Harvest is usually done by using a modified 1 or 2 row potato harvester. It is important to set the harvester deep to allow maximum recovery of roots and also to reduce the number of volunteer plants that grow as weeds in subsequent years.

Before the roots are sent to the processor, small roots must be removed as the planting stock for the next season. The small roots selected to be stripped from the large roots should be about 0.5 in. in diameter and 10-14 inches long, and free from injury. The bottom of each root should be given a slanting cut and the top a straight cut to indicate root position at planting. Store the roots and planting stock at low temperatures and high humidity with good air circulation.

STORAGE (Quoted or modified from USDA Ag. Handbook 66 and other sources)

Horseradish should keep satisfactorily for up to 10-12 months at 30 to 32 F, relative humidity of 90-95%. A high relative humidity is essential for minimum deterioration during storage. Perforated plastic bags or bin liners can aid in maintaining the high humidity. Roots should be kept in the dark because they can become green when exposed to light. Roots dug when the plant is actively growing do not keep as well as those conditioned by cold weather before they are dug. Frequent inspection is storage is advisable.

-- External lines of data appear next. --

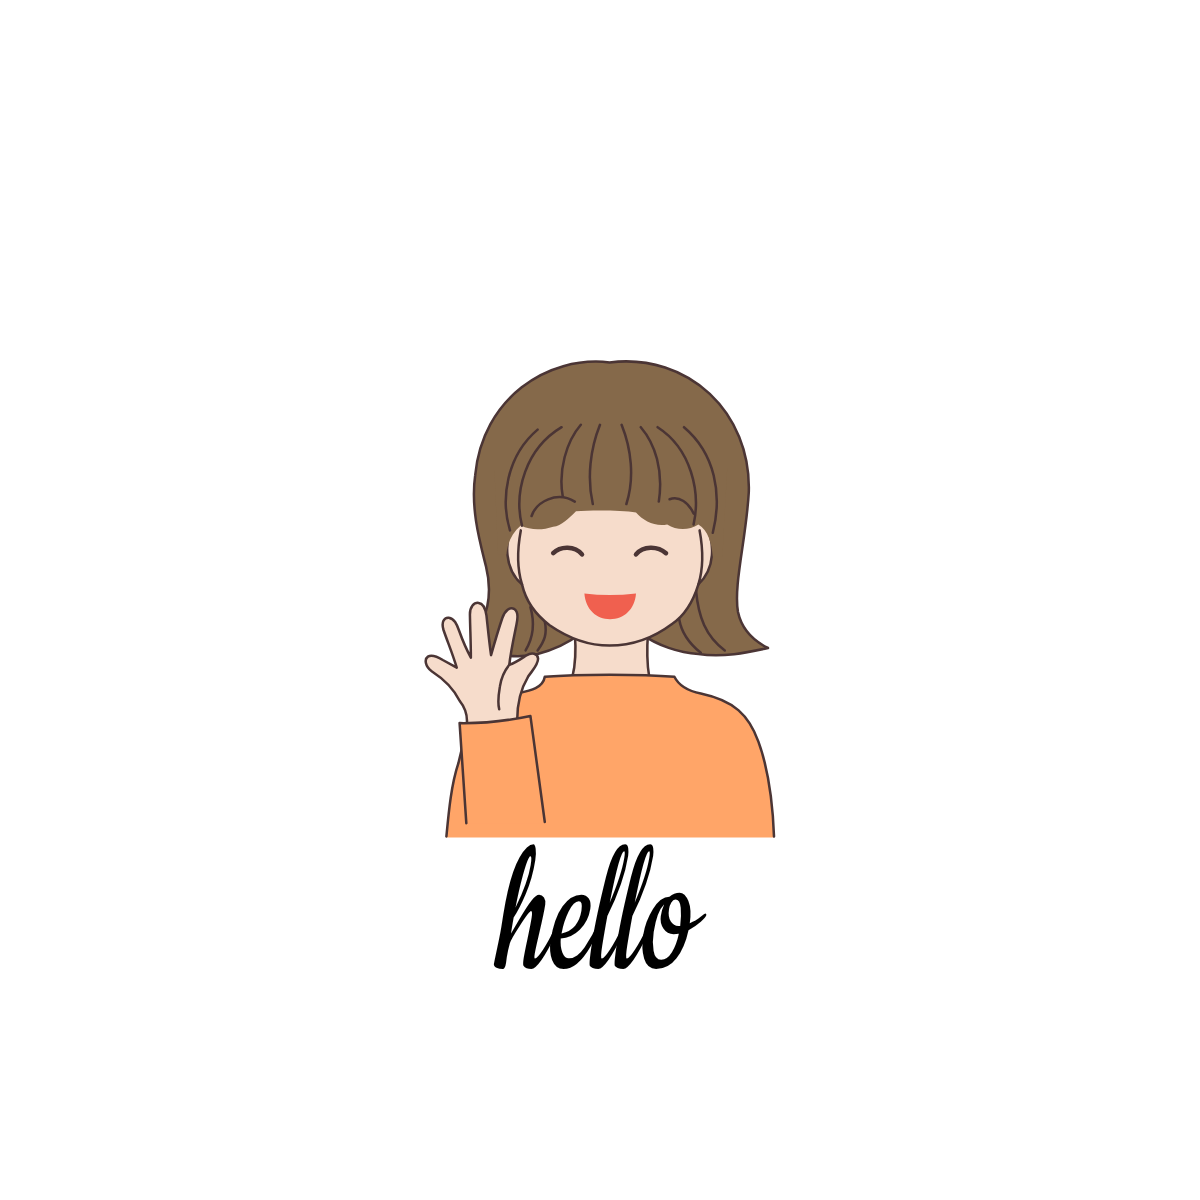
<!DOCTYPE html>
<html lang="en">
<head>
<meta charset="utf-8">
<title>Hello</title>
<link rel="stylesheet" href="https://fonts.googleapis.com/css2?family=Cookie&amp;display=block">
<style>
  :root {
    --paper: #ffffff;
    --hair: #85694a;
    --skin: #f6dccb;
    --sweater: #ffa568;
    --mouth: #f0604f;
    --line: #4b3535;
    --ink: #000000;
  }
  html, body { margin: 0; padding: 0; overflow: hidden; background: var(--paper); }
  .card { width: 1200px; height: 1200px; overflow: hidden; background: var(--paper); }
  .card svg { display: block; width: 1200px; height: 1200px; }
  .outlined { stroke: var(--line); stroke-width: 1.05; stroke-linecap: round; stroke-linejoin: round; }
  .hair { fill: var(--hair); }
  .skin { fill: var(--skin); }
  .sweater { fill: var(--sweater); }
  .fill-only { stroke: none; }
  .detail { fill: none; }
  .eye { fill: none; stroke: var(--line); stroke-width: 1.9; stroke-linecap: round; }
  .mouth { fill: var(--mouth); stroke: none; }
  .greeting {
    font-family: "Cookie", cursive;
    font-size: 86px;
    fill: var(--ink);
  }
</style>
</head>
<body>
<main class="card">
  <svg viewBox="0 0 500 500" role="group" aria-label="Smiling girl in an orange sweater waving hello">

    <g id="girl">
      <g id="back-hair" class="outlined">
        <path class="hair" d="M254 151 C228 148 201 166 198 198 C196 212 200 226 202.500 236 C204.500 244 204 252 201 259 C199.500 263 198.500 266 198 269 C206 273 215 274.500 224 272.500 C232 270.500 238 267 242 264 L267 264 C274 269 283 272 291 272.500 C301 274 311 272 320 270 C314 267 309 262 307.500 255 C305.500 244 311 224 312 205 C313 172 287 147 254 151 Z"/>
        <path class="detail" d="M221 253 C223 260 222 266 219 271 M227 259 C228 264 227 267 224 271 M283 258 C284 264 287 268 292 272 M290 246 C291 257 294 265 302 271"/>
      </g>

      <g id="neck" class="outlined">
        <path class="skin fill-only" d="M239.500 258 L238.500 284 L270.500 284 L270 258 Z"/>
        <path class="detail" d="M239.500 264 C240 270 240 276 238.500 282 M270 264 C269.500 270 269.500 276 270.500 282"/>
      </g>

      <g id="sweater" class="outlined">
        <path class="sweater fill-only" d="M186 349 C187 338 188 327 191 318 C194 303 200 293 211 290 C218 288 226 288 227 282 C241 280.800 267 280.800 281 282 C283 286 287 288 292 289 C306 292 312 298 316 309 C320 320 322 335 322.500 349 Z"/>
        <path class="detail" d="M186 348.500 C187 338 188 327 191 318 C194 303 200 293 211 290 C218 288 226 288 227 282 C241 280.800 267 280.800 281 282 C283 286 287 288 292 289 C306 292 312 298 316 309 C320 320 322 335 322.500 348.500"/>
      </g>

      <g id="face" class="outlined">
        <path class="skin" d="M214 219 C210 225 210 237 217.500 243.500 C219 250 223 256 229 260.500 C237 266 246 269 254 269 C263 269 272 266 280 260 C286 256 289 250 291 243.500 C298 237 298 226 294 219 C286 200 222 200 214 219 Z"/>
        <path class="detail" d="M217.500 243.500 C215.500 237 215.500 229 217 221 M291 243.500 C293 237 293 229 291.500 221"/>
        <path class="eye" d="M230.500 230.500 C233.500 227.400 239.500 227.400 242.500 231"/>
        <path class="eye" d="M265 231 C268 227.400 274 227.400 277.500 230.500"/>
        <path class="mouth" d="M243.500 247.300 Q254 248.600 265 247.300 C264.500 254 260 258 254.200 258 C248.500 258 244 254 243.500 247.300 Z"/>
      </g>

      <g id="bangs" class="outlined">
        <path class="hair fill-only" d="M206 195 L303 195 L301 232 L297 232 C296.500 226 295 221 291 218.500 C287 221 282 221 278 218.500 C273 219.500 268 217 265 213.500 C259 212.500 246 212.500 240 213 C237 216 234 219 230.500 219.500 C226 221 221 221 217 219 C213.500 222 211.500 226 211 231 L207.500 231 Z"/>
        <path class="detail" d="M212.500 221 C208.500 208 211 190 224 179 M217.500 219 C214 205 219 187 234 178 M234.500 207 C232.500 196 236 184 242 177 M247 210 C244.500 199 246 187 250 177 M261 210 C264.500 199 263 187 259 177 M274.500 209 C276.500 196 273 185 267 178 M289 218.500 C292 205 288 187 274 178 M297 222 C301 206 298 189 285 178"/>
        <path class="detail" d="M221.500 215 C223.500 209 232 204.500 239.500 209 M279 208 C283 206.500 287 209.500 289 214"/>
      </g>

      <g id="waving-arm" class="outlined">
        <path class="skin" d="M194.500 302 C195 297.500 193.500 294.500 191.500 292 C189 287 185 283 180 279.800 C177 277.600 176.800 274.600 178.300 273.600 C180 272.600 182.500 273.800 184.500 275 L190.300 278.200 C188.800 273 186.500 267.500 184.800 262.500 C183.800 259.300 185 257.200 187 257.400 C189.300 257.700 190.300 260 191.300 262.800 C192.800 267 194.300 270.500 196.200 274 C196.200 268 195.900 262 195.800 256 C195.800 252.800 197.500 251 199.400 251.200 C201.600 251.400 202.300 253.600 202.700 256.500 C203.300 262 203.900 268 204.600 273 C206 268 207.600 262.500 209.300 257.500 C210.400 254.300 212.500 252.800 214.200 253.700 C216 254.700 215.800 257.500 215.200 260.200 C214 266 212.800 271.500 212.200 277 C214.800 276.200 217 274.600 219.300 273.100 C221.600 271.700 224 272.200 224.200 274.400 C224.300 277 221.800 279.300 220 282 C217.300 286.500 215.500 292 215.500 300 Z"/>
        <path class="detail" d="M212.200 277 C210.200 279.500 208.800 282.500 208.300 286 C207.700 289.500 207.200 292.500 208 295.500"/>
        <path class="sweater fill-only" d="M191.500 301.300 Q206 301.500 221 298.300 L227 343 L194.500 343 Z"/>
        <path class="detail" d="M194.300 343 L191.500 301.300 Q206 301.500 221 298.300 L227 342.500"/>
      </g>
    </g>

    <text class="greeting" transform="translate(205.500 403.500) skewX(-9)" x="0" y="0" textLength="82" lengthAdjust="spacingAndGlyphs">hello</text>
  </svg>
</main>
</body>
</html>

Horseradish can also be stored over winter in cool cellars or in outdoor pits or trenches.

The requirements for marketing the roots are: A well-flavored root, reasonably straight, without side shoots, and no mechanical or decay damage. The roots should be at least 8 in. long with a diameter of not less than 0.75 in.


Horseradish is commonly packaged in 60-lb sacks, 50-lb sacks, 5-lb cello packages, or delivered in bulk for processing.